— Aim of the exercise —
From the records below, find each line with the string "dark" and copy it.

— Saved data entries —
-------------------------

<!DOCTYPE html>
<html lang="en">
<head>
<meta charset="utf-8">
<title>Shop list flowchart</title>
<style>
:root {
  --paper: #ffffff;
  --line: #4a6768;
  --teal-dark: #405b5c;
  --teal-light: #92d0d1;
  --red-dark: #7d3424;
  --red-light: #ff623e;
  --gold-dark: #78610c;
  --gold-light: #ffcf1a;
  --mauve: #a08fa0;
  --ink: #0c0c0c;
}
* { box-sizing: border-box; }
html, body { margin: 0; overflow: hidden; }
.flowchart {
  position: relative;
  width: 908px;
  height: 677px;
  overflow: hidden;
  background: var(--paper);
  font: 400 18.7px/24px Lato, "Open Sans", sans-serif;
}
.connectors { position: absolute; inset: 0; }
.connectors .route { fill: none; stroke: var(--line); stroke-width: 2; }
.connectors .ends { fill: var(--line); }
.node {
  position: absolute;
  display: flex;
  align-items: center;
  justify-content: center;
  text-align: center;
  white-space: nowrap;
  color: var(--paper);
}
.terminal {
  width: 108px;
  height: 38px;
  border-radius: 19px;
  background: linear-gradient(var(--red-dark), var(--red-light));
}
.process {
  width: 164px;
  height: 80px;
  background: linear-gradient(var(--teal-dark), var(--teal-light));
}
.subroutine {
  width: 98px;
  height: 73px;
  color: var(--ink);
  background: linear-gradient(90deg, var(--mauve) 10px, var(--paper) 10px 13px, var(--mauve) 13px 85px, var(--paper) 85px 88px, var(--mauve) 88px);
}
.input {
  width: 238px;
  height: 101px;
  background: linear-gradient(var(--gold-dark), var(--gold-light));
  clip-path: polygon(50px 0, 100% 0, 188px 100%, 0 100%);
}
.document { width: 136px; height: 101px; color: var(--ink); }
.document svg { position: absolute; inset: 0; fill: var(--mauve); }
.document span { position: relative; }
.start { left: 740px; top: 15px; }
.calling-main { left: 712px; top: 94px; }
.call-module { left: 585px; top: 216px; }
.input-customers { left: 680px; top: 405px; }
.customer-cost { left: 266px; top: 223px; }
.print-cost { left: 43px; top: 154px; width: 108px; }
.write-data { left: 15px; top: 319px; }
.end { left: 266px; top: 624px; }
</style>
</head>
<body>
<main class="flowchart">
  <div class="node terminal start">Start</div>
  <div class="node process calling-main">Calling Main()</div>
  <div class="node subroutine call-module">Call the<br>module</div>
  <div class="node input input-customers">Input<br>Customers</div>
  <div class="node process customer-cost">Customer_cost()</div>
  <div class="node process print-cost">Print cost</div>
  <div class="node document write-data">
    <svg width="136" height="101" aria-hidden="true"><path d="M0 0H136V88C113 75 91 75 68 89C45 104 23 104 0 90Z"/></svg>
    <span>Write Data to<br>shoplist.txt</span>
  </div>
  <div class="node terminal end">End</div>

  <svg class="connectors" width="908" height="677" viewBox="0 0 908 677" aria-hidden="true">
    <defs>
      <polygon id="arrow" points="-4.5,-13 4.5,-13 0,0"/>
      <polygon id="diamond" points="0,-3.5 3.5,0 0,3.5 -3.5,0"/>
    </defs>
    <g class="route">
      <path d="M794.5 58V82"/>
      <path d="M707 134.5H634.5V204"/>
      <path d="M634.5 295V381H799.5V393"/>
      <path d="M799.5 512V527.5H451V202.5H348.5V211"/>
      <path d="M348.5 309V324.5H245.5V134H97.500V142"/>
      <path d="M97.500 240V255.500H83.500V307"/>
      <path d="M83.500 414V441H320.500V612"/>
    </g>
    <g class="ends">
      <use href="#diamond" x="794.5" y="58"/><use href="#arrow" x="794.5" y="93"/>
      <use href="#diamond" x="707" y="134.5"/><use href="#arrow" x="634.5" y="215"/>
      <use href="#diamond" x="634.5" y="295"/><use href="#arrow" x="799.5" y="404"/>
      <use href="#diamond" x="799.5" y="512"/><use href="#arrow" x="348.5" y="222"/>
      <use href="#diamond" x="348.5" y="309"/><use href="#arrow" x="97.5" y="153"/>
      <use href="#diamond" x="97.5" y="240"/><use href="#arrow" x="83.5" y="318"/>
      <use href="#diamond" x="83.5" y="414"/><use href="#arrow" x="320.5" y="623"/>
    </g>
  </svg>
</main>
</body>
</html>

-------------------------

— Output below —
  --teal-dark: #405b5c;
  --red-dark: #7d3424;
  --gold-dark: #78610c;
  background: linear-gradient(var(--red-dark), var(--red-light));
  background: linear-gradient(var(--teal-dark), var(--teal-light));
  background: linear-gradient(var(--gold-dark), var(--gold-light));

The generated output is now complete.